> **WHAT THE TASK REQUIRES**
Which of the lines below include the word "width"? Pull each one out.

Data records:
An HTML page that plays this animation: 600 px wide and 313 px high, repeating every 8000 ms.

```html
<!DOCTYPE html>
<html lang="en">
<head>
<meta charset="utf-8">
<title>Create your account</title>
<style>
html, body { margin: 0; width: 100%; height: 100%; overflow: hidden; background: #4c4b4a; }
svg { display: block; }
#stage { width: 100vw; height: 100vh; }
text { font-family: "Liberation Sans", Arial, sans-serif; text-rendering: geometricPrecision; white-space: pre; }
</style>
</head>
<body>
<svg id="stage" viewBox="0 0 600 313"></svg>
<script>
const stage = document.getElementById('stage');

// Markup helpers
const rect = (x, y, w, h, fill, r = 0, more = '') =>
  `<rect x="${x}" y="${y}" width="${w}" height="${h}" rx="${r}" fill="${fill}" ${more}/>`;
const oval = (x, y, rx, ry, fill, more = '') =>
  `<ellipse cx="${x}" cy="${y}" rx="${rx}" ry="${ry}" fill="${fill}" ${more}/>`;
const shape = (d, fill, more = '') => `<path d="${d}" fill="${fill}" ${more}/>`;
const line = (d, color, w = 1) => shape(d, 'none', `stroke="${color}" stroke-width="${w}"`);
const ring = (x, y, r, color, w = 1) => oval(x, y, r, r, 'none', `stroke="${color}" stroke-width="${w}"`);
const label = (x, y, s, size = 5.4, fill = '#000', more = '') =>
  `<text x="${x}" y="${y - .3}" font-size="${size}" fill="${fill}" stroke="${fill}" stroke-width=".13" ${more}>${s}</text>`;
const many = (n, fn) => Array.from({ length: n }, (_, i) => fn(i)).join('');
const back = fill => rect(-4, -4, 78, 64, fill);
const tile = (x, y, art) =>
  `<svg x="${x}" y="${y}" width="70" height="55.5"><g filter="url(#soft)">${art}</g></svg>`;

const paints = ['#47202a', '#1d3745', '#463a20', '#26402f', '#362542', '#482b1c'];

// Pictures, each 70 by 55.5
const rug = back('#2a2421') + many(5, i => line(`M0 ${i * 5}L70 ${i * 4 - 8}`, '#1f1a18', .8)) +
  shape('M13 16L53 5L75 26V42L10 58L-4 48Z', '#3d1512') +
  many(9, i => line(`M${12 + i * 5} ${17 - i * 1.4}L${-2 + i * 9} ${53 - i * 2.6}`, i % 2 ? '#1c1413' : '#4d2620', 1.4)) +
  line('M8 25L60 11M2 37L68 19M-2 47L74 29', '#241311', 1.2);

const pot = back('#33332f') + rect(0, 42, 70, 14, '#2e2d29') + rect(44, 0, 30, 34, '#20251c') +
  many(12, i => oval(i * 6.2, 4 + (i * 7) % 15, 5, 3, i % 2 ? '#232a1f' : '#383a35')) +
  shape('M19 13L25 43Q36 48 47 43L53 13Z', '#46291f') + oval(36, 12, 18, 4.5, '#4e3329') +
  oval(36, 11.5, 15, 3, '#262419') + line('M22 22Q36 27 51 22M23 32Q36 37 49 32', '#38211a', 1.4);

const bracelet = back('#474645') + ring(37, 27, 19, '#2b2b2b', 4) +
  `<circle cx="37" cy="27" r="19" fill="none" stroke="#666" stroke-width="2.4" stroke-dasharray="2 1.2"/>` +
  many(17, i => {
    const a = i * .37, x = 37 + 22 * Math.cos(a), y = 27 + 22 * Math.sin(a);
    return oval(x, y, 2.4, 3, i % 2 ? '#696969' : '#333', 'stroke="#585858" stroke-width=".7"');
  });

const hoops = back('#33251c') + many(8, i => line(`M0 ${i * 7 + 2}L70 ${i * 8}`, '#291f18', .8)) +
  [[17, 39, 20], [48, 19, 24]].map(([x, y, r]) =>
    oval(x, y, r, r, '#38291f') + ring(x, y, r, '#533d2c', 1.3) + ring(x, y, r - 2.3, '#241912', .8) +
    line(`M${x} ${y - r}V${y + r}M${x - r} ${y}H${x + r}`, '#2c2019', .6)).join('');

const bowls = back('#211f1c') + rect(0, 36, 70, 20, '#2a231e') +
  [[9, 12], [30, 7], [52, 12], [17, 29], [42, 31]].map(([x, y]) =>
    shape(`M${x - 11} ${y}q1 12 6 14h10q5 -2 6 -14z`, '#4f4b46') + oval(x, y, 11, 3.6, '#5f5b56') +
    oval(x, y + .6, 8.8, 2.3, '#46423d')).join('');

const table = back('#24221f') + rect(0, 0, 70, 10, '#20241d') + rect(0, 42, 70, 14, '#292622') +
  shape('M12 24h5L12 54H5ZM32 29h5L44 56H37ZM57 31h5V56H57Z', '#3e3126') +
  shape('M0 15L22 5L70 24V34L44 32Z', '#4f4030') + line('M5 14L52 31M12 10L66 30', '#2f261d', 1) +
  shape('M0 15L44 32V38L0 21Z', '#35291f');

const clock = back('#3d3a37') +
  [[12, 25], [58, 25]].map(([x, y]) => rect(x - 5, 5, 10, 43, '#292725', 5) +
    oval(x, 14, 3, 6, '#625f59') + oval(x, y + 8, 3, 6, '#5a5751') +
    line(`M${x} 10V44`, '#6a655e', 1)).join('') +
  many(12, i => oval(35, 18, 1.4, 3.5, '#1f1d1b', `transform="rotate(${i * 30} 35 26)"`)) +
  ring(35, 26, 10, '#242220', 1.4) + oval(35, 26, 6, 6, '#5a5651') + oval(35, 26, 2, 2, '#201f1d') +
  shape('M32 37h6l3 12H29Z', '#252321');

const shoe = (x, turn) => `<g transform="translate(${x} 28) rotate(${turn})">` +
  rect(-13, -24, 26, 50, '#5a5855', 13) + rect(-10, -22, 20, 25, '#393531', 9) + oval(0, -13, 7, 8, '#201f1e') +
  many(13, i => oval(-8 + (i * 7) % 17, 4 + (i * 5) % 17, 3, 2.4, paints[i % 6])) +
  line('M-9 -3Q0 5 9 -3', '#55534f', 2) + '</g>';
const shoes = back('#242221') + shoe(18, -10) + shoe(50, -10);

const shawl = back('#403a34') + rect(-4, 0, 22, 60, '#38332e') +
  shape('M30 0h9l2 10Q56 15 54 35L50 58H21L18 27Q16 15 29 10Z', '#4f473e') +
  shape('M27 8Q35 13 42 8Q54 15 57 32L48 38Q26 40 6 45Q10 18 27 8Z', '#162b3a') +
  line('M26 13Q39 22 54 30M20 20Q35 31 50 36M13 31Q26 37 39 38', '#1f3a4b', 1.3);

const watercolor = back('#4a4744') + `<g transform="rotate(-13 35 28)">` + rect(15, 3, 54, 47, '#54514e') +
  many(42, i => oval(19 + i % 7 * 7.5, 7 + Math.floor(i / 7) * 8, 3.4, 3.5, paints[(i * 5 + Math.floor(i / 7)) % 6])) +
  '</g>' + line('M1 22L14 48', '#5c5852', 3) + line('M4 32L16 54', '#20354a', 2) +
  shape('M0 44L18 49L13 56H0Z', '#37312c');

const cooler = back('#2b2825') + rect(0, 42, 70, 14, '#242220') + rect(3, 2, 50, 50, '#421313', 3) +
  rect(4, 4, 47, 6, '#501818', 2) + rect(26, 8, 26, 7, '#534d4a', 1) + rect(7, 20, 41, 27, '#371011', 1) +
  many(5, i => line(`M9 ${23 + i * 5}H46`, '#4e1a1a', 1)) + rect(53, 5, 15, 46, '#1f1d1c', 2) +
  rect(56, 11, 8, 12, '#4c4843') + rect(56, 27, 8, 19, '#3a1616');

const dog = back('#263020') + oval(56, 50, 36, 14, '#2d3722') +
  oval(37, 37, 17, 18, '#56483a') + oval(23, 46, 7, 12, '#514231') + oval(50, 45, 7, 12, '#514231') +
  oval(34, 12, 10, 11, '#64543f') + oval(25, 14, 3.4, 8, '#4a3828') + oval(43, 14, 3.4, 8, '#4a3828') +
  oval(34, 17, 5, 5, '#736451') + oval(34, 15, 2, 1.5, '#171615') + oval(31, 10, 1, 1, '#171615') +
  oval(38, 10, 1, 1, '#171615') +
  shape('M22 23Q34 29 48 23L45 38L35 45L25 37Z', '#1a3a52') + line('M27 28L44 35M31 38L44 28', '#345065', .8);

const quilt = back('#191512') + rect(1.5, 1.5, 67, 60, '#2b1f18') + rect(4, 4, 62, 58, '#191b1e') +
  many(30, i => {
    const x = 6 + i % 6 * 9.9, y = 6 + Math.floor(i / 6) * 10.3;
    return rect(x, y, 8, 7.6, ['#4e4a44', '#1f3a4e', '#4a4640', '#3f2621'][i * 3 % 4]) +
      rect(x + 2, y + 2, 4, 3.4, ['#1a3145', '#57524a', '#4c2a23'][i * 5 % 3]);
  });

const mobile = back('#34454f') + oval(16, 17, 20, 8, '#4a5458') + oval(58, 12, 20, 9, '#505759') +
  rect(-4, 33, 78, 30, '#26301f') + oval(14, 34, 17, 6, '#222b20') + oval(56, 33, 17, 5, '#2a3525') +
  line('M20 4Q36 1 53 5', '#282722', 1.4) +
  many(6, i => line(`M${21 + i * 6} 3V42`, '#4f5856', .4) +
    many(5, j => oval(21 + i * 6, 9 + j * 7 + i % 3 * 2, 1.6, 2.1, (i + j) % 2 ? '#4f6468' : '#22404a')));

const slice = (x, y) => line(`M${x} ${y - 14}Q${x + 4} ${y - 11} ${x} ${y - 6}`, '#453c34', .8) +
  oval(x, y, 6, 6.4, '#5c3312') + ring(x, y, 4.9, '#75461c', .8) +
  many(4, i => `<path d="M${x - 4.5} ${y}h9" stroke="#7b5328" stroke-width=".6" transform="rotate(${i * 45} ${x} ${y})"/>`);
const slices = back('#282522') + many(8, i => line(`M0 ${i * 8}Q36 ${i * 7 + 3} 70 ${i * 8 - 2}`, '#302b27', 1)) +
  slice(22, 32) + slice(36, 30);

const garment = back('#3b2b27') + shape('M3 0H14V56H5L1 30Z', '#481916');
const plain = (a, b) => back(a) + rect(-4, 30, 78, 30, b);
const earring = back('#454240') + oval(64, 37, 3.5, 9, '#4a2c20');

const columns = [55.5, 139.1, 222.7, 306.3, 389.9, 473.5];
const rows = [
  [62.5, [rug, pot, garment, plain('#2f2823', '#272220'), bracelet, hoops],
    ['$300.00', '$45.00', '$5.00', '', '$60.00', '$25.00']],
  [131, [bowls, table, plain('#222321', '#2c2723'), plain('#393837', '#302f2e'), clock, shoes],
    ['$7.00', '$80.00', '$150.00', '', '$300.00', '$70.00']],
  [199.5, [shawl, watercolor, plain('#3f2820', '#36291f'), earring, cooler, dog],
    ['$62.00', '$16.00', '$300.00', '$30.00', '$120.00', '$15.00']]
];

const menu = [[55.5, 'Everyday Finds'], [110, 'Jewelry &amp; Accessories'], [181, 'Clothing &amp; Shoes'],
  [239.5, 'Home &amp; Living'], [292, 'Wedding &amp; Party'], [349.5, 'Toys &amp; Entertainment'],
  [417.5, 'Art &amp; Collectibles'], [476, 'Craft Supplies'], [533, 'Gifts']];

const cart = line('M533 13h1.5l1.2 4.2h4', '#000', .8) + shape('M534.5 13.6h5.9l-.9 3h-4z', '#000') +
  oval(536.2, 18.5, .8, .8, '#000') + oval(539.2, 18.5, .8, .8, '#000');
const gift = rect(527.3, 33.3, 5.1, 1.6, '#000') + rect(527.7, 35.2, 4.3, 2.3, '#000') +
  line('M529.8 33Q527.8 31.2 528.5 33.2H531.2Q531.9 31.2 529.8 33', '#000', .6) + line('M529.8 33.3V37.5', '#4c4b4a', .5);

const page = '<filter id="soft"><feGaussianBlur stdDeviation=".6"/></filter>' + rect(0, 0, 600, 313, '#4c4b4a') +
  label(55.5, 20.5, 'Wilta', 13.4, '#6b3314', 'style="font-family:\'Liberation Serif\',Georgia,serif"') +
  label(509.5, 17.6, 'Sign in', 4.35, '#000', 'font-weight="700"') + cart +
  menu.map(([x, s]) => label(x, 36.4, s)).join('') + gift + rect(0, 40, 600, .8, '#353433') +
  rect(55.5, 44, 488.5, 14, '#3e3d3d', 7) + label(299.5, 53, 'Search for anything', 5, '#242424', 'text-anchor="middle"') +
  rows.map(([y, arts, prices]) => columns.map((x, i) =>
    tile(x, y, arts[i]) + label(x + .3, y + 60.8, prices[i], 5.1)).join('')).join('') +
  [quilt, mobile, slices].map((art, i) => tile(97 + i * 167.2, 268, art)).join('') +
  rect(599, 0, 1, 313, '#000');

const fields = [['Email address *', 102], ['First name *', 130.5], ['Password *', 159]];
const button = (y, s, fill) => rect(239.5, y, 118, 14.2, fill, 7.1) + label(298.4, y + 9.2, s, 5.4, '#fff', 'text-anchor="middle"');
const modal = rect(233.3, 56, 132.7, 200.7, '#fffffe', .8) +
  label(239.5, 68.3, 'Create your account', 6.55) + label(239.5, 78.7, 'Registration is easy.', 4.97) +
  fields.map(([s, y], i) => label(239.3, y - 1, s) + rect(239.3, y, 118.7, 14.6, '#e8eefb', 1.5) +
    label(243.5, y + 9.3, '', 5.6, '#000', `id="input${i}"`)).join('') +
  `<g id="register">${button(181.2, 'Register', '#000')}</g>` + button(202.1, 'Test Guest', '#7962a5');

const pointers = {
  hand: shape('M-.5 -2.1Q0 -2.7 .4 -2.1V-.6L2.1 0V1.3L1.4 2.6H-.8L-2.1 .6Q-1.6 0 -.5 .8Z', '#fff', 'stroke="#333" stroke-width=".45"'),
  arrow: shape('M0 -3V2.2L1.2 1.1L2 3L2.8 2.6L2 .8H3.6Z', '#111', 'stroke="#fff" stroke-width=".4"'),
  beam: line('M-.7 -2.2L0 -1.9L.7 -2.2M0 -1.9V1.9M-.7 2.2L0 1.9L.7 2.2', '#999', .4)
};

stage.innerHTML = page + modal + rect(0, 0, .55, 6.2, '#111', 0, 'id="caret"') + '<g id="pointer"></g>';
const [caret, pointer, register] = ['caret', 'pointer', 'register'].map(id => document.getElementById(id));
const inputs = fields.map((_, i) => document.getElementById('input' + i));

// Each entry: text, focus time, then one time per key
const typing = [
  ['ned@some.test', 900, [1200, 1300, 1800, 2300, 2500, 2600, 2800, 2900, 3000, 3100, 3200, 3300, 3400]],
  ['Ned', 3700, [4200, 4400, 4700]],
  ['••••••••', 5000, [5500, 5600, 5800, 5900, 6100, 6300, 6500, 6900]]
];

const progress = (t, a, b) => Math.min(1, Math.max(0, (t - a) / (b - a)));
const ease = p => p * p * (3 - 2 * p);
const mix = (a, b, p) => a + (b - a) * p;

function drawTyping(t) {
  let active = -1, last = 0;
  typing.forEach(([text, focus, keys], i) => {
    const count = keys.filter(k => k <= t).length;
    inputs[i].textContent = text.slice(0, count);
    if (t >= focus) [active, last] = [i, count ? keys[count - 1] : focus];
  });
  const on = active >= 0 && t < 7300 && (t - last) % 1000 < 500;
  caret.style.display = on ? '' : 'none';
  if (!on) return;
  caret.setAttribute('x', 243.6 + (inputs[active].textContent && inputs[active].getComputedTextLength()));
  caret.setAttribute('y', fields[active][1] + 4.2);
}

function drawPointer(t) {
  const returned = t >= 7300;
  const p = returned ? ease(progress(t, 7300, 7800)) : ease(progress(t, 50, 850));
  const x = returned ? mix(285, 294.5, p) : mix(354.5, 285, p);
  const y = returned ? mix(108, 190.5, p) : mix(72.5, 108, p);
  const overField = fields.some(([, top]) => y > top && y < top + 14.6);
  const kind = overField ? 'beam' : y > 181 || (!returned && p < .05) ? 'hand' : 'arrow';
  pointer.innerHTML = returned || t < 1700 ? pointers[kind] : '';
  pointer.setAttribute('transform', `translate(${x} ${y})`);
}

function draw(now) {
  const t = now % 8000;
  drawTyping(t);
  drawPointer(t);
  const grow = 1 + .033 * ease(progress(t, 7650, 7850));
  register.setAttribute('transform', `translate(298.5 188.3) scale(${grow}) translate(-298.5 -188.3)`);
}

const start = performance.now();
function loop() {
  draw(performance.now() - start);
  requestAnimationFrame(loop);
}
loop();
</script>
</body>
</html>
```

> **ANSWER TO THIS EXERCISE**
html, body { margin: 0; width: 100%; height: 100%; overflow: hidden; background: #4c4b4a; }
#stage { width: 100vw; height: 100vh; }
  `<rect x="${x}" y="${y}" width="${w}" height="${h}" rx="${r}" fill="${fill}" ${more}/>`;
const line = (d, color, w = 1) => shape(d, 'none', `stroke="${color}" stroke-width="${w}"`);
const ring = (x, y, r, color, w = 1) => oval(x, y, r, r, 'none', `stroke="${color}" stroke-width="${w}"`);
  `<text x="${x}" y="${y - .3}" font-size="${size}" fill="${fill}" stroke="${fill}" stroke-width=".13" ${more}>${s}</text>`;
  `<svg x="${x}" y="${y}" width="70" height="55.5"><g filter="url(#soft)">${art}</g></svg>`;
  `<circle cx="37" cy="27" r="19" fill="none" stroke="#666" stroke-width="2.4" stroke-dasharray="2 1.2"/>` +
    return oval(x, y, 2.4, 3, i % 2 ? '#696969' : '#333', 'stroke="#585858" stroke-width=".7"');
  many(4, i => `<path d="M${x - 4.5} ${y}h9" stroke="#7b5328" stroke-width=".6" transform="rotate(${i * 45} ${x} ${y})"/>`);
  hand: shape('M-.5 -2.1Q0 -2.7 .4 -2.1V-.6L2.1 0V1.3L1.4 2.6H-.8L-2.1 .6Q-1.6 0 -.5 .8Z', '#fff', 'stroke="#333" stroke-width=".45"'),
  arrow: shape('M0 -3V2.2L1.2 1.1L2 3L2.8 2.6L2 .8H3.6Z', '#111', 'stroke="#fff" stroke-width=".4"'),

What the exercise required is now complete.